(PROBLEM STATEMENT): Could you find every line in the records below that contains the word "return" and copy it?

(THE DATA):
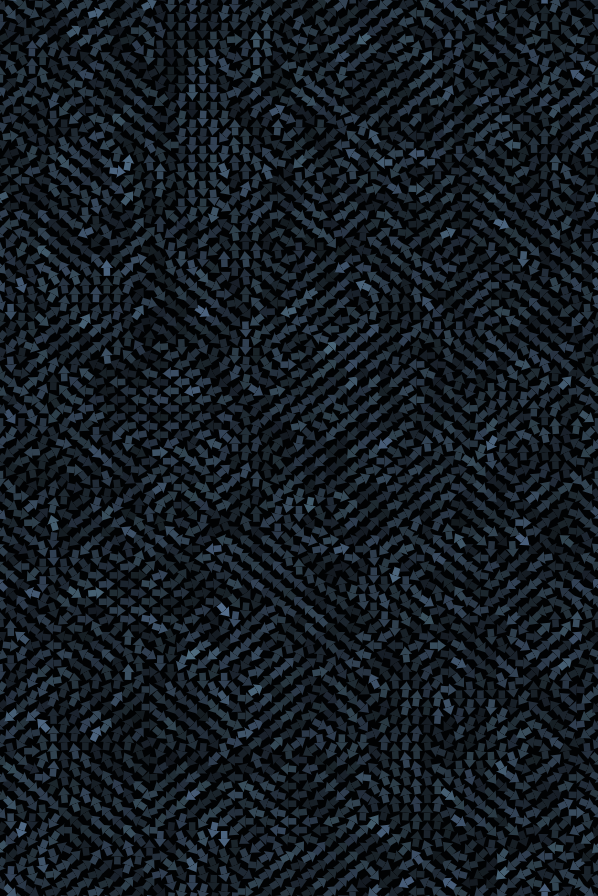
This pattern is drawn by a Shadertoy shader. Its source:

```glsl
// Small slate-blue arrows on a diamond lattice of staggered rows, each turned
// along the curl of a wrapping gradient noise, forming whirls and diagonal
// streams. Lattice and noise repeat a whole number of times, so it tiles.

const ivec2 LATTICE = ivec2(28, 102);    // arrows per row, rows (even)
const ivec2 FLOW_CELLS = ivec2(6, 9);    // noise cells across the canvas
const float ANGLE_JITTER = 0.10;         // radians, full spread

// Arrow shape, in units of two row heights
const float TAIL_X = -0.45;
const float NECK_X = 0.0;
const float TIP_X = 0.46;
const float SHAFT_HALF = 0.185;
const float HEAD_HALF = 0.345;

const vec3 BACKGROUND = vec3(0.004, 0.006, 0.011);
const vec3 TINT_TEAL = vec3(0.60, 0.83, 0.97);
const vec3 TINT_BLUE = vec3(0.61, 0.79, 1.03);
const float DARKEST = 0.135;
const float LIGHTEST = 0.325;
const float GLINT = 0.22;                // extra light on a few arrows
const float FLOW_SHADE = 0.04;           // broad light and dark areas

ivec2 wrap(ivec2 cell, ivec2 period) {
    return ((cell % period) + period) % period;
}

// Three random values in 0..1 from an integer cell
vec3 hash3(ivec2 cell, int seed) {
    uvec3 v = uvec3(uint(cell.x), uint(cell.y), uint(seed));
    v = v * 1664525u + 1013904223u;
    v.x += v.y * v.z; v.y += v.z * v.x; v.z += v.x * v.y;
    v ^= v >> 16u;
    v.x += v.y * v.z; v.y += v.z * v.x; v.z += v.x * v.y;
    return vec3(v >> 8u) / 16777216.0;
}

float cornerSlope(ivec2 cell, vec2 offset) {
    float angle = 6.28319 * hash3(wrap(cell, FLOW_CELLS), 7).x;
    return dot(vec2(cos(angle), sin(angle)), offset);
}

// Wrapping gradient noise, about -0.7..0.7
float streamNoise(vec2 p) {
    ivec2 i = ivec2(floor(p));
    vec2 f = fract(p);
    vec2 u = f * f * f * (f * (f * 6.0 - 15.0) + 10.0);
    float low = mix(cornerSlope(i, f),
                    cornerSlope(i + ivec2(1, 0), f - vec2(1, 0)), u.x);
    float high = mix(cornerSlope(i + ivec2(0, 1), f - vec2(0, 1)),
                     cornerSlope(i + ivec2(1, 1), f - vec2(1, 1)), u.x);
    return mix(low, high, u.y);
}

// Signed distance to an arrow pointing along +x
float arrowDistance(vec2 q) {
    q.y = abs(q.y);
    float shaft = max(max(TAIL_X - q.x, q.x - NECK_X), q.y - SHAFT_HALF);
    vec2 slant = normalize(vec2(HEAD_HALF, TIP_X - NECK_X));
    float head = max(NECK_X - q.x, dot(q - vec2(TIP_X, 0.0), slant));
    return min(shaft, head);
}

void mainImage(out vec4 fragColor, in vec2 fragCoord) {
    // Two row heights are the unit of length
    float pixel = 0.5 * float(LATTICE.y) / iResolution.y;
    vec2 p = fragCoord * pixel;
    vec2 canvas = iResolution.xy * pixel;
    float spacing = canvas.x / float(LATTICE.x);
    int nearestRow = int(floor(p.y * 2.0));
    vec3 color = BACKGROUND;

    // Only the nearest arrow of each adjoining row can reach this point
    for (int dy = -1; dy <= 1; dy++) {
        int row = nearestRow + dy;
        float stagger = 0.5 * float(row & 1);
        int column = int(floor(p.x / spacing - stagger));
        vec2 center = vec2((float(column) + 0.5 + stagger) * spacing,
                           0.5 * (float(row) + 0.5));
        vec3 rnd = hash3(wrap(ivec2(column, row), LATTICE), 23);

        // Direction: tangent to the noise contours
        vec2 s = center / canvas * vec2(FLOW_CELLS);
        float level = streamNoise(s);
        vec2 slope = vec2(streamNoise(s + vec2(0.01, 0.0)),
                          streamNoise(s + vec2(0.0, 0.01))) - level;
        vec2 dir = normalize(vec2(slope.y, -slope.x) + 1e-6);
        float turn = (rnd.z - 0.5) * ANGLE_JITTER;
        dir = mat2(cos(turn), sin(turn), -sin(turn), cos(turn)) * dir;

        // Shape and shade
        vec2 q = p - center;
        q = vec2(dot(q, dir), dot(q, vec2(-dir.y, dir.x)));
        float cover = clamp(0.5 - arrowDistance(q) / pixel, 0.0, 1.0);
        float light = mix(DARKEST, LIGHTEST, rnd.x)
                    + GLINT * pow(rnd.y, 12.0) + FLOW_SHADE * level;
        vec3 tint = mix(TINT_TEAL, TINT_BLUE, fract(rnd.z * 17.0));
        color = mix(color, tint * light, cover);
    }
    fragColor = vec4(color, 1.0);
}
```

(ANSWER BOX):
    return ((cell % period) + period) % period;
    return vec3(v >> 8u) / 16777216.0;
    return dot(vec2(cos(angle), sin(angle)), offset);
    return mix(low, high, u.y);
    return min(shaft, head);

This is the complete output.